#### [WORK TO COMPLETE]
The records below must be reproduced exactly, excluding any pictures.

#### [Stored items from a collection]
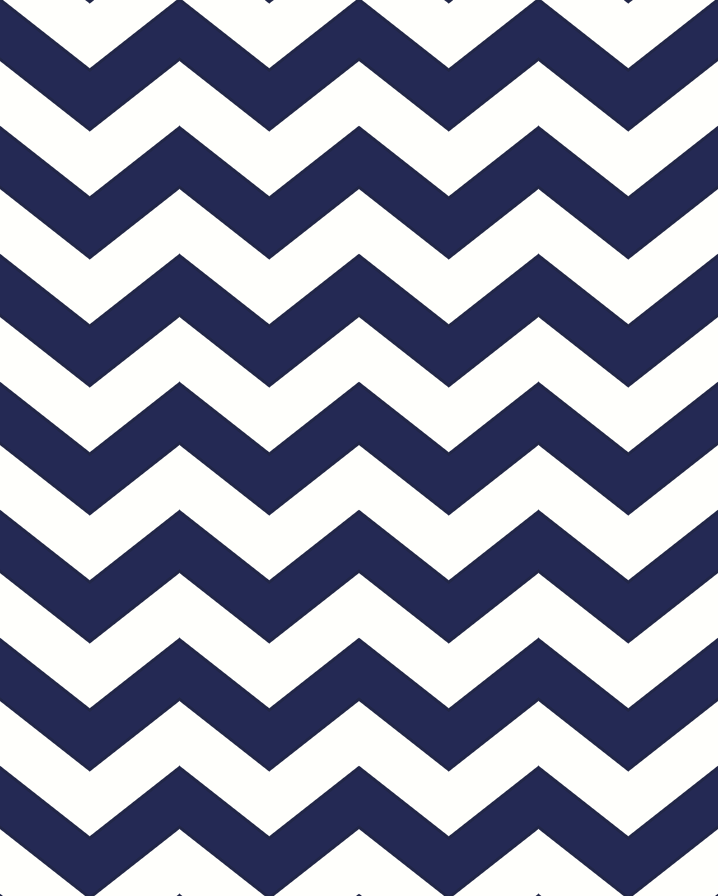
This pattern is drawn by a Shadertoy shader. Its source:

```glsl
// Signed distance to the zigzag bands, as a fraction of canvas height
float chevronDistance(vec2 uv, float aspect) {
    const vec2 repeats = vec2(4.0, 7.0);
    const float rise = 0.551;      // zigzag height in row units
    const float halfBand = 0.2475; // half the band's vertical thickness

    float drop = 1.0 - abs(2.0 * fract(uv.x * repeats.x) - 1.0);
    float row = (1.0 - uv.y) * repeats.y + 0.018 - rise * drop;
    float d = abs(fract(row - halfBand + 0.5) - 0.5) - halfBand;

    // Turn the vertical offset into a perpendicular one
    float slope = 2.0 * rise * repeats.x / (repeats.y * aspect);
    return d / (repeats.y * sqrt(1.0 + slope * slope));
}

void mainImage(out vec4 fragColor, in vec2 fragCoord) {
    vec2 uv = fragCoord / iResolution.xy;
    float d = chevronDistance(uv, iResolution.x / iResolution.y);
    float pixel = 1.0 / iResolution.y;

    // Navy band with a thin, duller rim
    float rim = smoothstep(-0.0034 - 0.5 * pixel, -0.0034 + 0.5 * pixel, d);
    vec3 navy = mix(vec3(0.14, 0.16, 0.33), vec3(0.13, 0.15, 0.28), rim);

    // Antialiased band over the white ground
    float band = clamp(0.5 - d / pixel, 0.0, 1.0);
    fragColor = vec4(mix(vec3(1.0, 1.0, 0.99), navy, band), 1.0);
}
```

#### [FINISHED TASK]
This pattern is drawn by a Shadertoy shader. Its source:

```glsl
// Signed distance to the zigzag bands, as a fraction of canvas height
float chevronDistance(vec2 uv, float aspect) {
    const vec2 repeats = vec2(4.0, 7.0);
    const float rise = 0.551;      // zigzag height in row units
    const float halfBand = 0.2475; // half the band's vertical thickness

    float drop = 1.0 - abs(2.0 * fract(uv.x * repeats.x) - 1.0);
    float row = (1.0 - uv.y) * repeats.y + 0.018 - rise * drop;
    float d = abs(fract(row - halfBand + 0.5) - 0.5) - halfBand;

    // Turn the vertical offset into a perpendicular one
    float slope = 2.0 * rise * repeats.x / (repeats.y * aspect);
    return d / (repeats.y * sqrt(1.0 + slope * slope));
}

void mainImage(out vec4 fragColor, in vec2 fragCoord) {
    vec2 uv = fragCoord / iResolution.xy;
    float d = chevronDistance(uv, iResolution.x / iResolution.y);
    float pixel = 1.0 / iResolution.y;

    // Navy band with a thin, duller rim
    float rim = smoothstep(-0.0034 - 0.5 * pixel, -0.0034 + 0.5 * pixel, d);
    vec3 navy = mix(vec3(0.14, 0.16, 0.33), vec3(0.13, 0.15, 0.28), rim);

    // Antialiased band over the white ground
    float band = clamp(0.5 - d / pixel, 0.0, 1.0);
    fragColor = vec4(mix(vec3(1.0, 1.0, 0.99), navy, band), 1.0);
}
```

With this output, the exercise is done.